The two ex-PhD students from the group of Georg Keller are recognized in the category "Neurosciences and Diseases of the Nervous System" for a study in which they shed light on neural circuits in the cortex that underlie the integration of movement and visual feedback. The Pfizer Research Prize is one of the most prestigious awards in the field of basic medical research and clinical research in Switzerland.
Movement and sensory feedback are tightly coupled, e.g. as we turn our head one way, the visual world moves the other way. This coupling of movement and sensory input is crucial for the normal development of visual perception. To experimentally test how information about what mice see is combined with information about how mice move, Attinger and Wang raised mice in virtual environments and recorded the activity of the neurons in their brain while the animals were playing a simple video game. They found that in the brain of mice, visual information coming from the eyes is continuously compared to an expectation of the visual input. Through learning by experience, a specialized circuit in the visual cortex learns to detect mismatches between actual sensory input and the expected input.

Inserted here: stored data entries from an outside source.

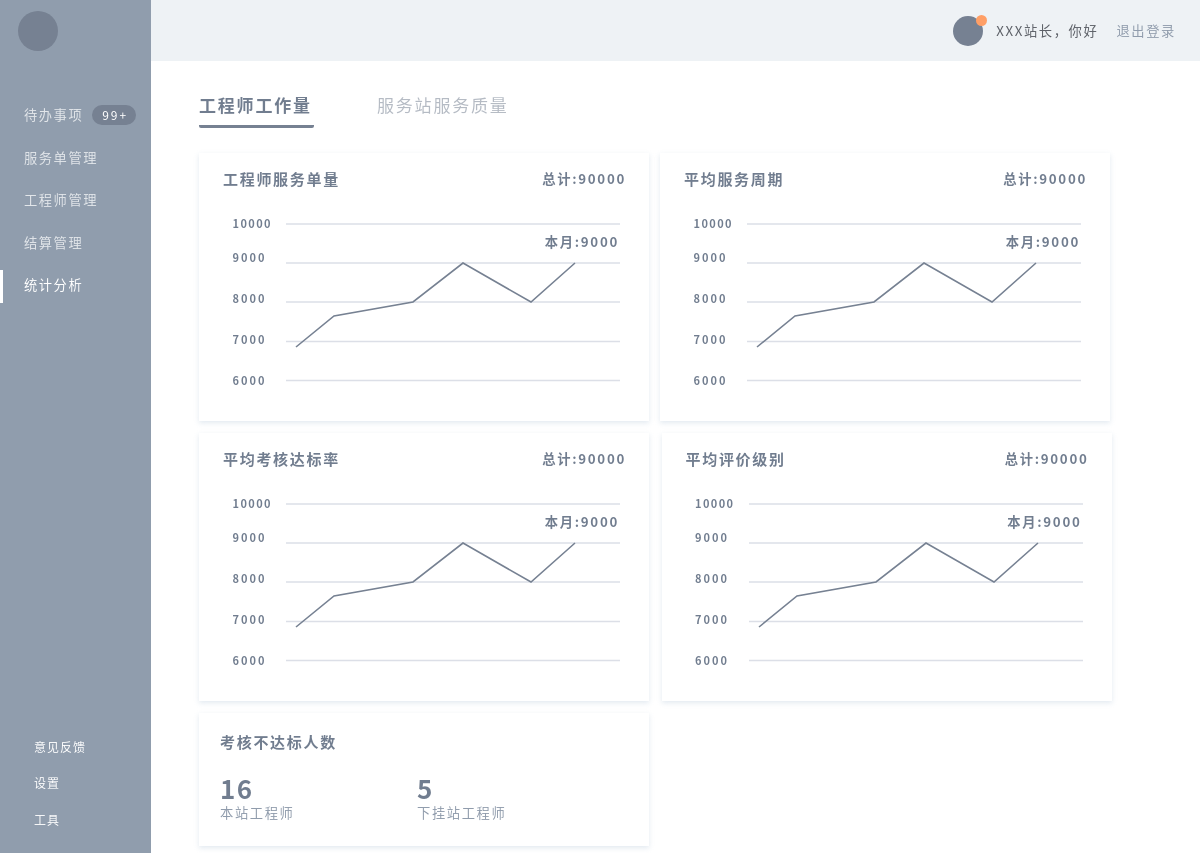
<!DOCTYPE html>
<html lang="zh-CN">
<head>
<meta charset="utf-8">
<title>统计分析</title>
<style>
:root {
  --sidebar: #909dad;
  --slate: #768192;
  --ink: #717d8f;
  --muted: #909cac;
  --faint: #b5bbc4;
  --header: #eef2f5;
  --rule: #dcdfe7;
  --nav: #e2e6ea;
  --alert: #ff9f66;
  --white: #fff;
}
* { box-sizing: border-box; margin: 0; padding: 0; }
body {
  width: 1200px; height: 853px; overflow: hidden;
  display: grid; grid-template: 61px 792px / 151px 1049px;
  background: var(--white); color: var(--ink);
  font: 13.3px/20px "Noto Sans CJK SC", "Noto Sans", sans-serif;
  letter-spacing: 1.6px; white-space: nowrap;
}
ul, ol { list-style: none; }
a { color: inherit; text-decoration: none; }

.sidebar {
  grid-row: 1 / 3; display: flex; flex-direction: column;
  background: var(--sidebar); color: var(--nav);
}
.brand { width: 40px; height: 40px; margin: 11px 0 0 17.5px; border-radius: 50%; background: var(--slate); }
.menu { margin-top: 43px; }
.menu li { height: 42.5px; padding-left: 24px; display: flex; align-items: center; position: relative; letter-spacing: 1.5px; }
.menu .active { color: var(--white); }
.menu .active::before { content: ""; position: absolute; left: 0; top: 6px; width: 3px; height: 33px; background: var(--white); }
.badge {
  width: 44px; height: 20px; margin-left: 9px; border-radius: 10px; padding-left: 2px;
  background: var(--slate); color: var(--white); font-size: 12px; line-height: 19px; text-align: center; letter-spacing: 2px;
}
.tools { margin: auto 0 15px; padding-left: 34px; color: var(--white); font-size: 12px; line-height: 36.5px; letter-spacing: 1px; }

.header { display: flex; align-items: center; justify-content: flex-end; padding-right: 24px; background: var(--header); }
.avatar { position: relative; width: 30px; height: 30px; margin-right: 13px; border-radius: 50%; background: var(--slate); }
.avatar::after { content: ""; position: absolute; left: 23px; top: -1px; width: 11px; height: 11px; border-radius: 50%; background: var(--alert); }
.greeting { color: #5b5f66; margin-right: 18px; }
.logout { color: var(--muted); }

.content { padding: 33px 0 0 48px; }
.tabs { display: flex; gap: 63px; margin-bottom: 25px; font-size: 17px; line-height: 22px; font-weight: 500; letter-spacing: 1.8px; color: var(--faint); }
.tabs li { height: 34px; }
.tabs .active { width: 115px; font-weight: 700; color: var(--ink); border-bottom: 3px solid var(--slate); border-radius: 0 0 2px 2px; }

.cards { display: grid; grid-template: 268px 268px 133px / 450px 450px; gap: 12px 11px; }
.card { position: relative; background: var(--white); box-shadow: 0 2px 5px #dbe4eccc; }
.card.offset { left: 1.5px; }
.card-head { display: flex; justify-content: space-between; align-items: center; padding: 16px 23px 0 24px; font-weight: 700; }
h2 { font-size: 15px; line-height: 20px; letter-spacing: 1.7px; }
.total, .month { font-weight: 500; font-weight: 700; letter-spacing: 1.7px; }
.axis { position: absolute; left: 33.5px; top: 57px; font-size: 11px; font-weight: 700; line-height: 41px; letter-spacing: 2px; }
.axis li:first-child { line-height: 27px; letter-spacing: 1.4px; }
.plot { position: absolute; inset: 0; width: 450px; height: 268px; fill: none; }
.month { position: absolute; right: 30px; top: 79px; }
.gridlines { stroke: var(--rule); stroke-width: 1.4; }
.trend { stroke: var(--slate); stroke-width: 1.6; }

.failures { padding: 19px 0 0 21px; }
.counts { display: flex; margin-top: 21px; }
.counts li { width: 197px; color: var(--muted); }
.counts strong { display: block; font-size: 26px; line-height: 30px; letter-spacing: 1.5px; color: var(--ink); }
</style>
</head>
<body>
<svg width="0" height="0" style="position:absolute" aria-hidden="true">
  <defs>
    <g id="workload-plot">
      <path class="gridlines" d="M87 71H421M87 110H421M87 149H421M87 188.5H421M87 227.5H421"/>
      <polyline class="trend" points="97,194 135,163 214,149 264,110 332,149 376,110"/>
    </g>
  </defs>
</svg>

<aside class="sidebar">
  <div class="brand"></div>
  <ul class="menu">
    <li><a href="#">待办事项</a><span class="badge">99+</span></li>
    <li><a href="#">服务单管理</a></li>
    <li><a href="#">工程师管理</a></li>
    <li><a href="#">结算管理</a></li>
    <li class="active"><a href="#">统计分析</a></li>
  </ul>
  <ul class="tools">
    <li><a href="#">意见反馈</a></li>
    <li><a href="#">设置</a></li>
    <li><a href="#">工具</a></li>
  </ul>
</aside>

<header class="header">
  <div class="avatar"></div>
  <span class="greeting">XXX站长，你好</span>
  <a class="logout" href="#">退出登录</a>
</header>

<main class="content">
  <ul class="tabs">
    <li class="active"><a href="#">工程师工作量</a></li>
    <li><a href="#">服务站服务质量</a></li>
  </ul>

  <div class="cards">
    <section class="card">
      <div class="card-head"><h2>工程师服务单量</h2><span class="total">总计:90000</span></div>
      <ol class="axis"><li>10000</li><li>9000</li><li>8000</li><li>7000</li><li>6000</li></ol>
      <svg class="plot" viewBox="0 0 450 268"><use href="#workload-plot"/></svg>
      <span class="month">本月:9000</span>
    </section>
    <section class="card">
      <div class="card-head"><h2>平均服务周期</h2><span class="total">总计:90000</span></div>
      <ol class="axis"><li>10000</li><li>9000</li><li>8000</li><li>7000</li><li>6000</li></ol>
      <svg class="plot" viewBox="0 0 450 268"><use href="#workload-plot"/></svg>
      <span class="month">本月:9000</span>
    </section>
    <section class="card">
      <div class="card-head"><h2>平均考核达标率</h2><span class="total">总计:90000</span></div>
      <ol class="axis"><li>10000</li><li>9000</li><li>8000</li><li>7000</li><li>6000</li></ol>
      <svg class="plot" viewBox="0 0 450 268"><use href="#workload-plot"/></svg>
      <span class="month">本月:9000</span>
    </section>
    <section class="card offset">
      <div class="card-head"><h2>平均评价级别</h2><span class="total">总计:90000</span></div>
      <ol class="axis"><li>10000</li><li>9000</li><li>8000</li><li>7000</li><li>6000</li></ol>
      <svg class="plot" viewBox="0 0 450 268"><use href="#workload-plot"/></svg>
      <span class="month">本月:9000</span>
    </section>
    <section class="card failures">
      <h2>考核不达标人数</h2>
      <ul class="counts">
        <li><strong>16</strong>本站工程师</li>
        <li><strong>5</strong>下挂站工程师</li>
      </ul>
    </section>
  </div>
</main>
</body>
</html>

These findings help to understand how the brain combines different types of information to shape our perception. This opens up new ways to explore diseases in which this perception is disturbed. This is why the Pfizer Research Prize Foundation awarded the two FMI researchers in the category "Neurosciences and Diseases of the Nervous System".
The Pfizer Research Prize has been awarded annually since 1992 by the Pfizer Foundation and is one of the most important awards in the field of basic medical research and clinical research in Switzerland. It is awarded to young scientists who have made outstanding and forward-looking contributions to basic or clinical research at Swiss research institutes or hospitals. This year 24 young awardees were selected, in five different categories. The official awards ceremony took place last Thursday in Zürich.
“Of course it’s a great honor to be recognized for our work,” says Attinger. “The awards ceremony was great! Since there were 24 awardees in total and their research was briefly presented, it was also an exciting opportunity to learn more about biomedical research in Switzerland.”
’ More about the Pfizer Research Award
’ FMI Internet article about Attinger & Wang’s winning study (from June 2017)
Attinger A*, Wang B*, Keller GB (2017) Visuomotor coupling shapes the functional development of mouse visual cortex. Cell 169:1291-1302.e14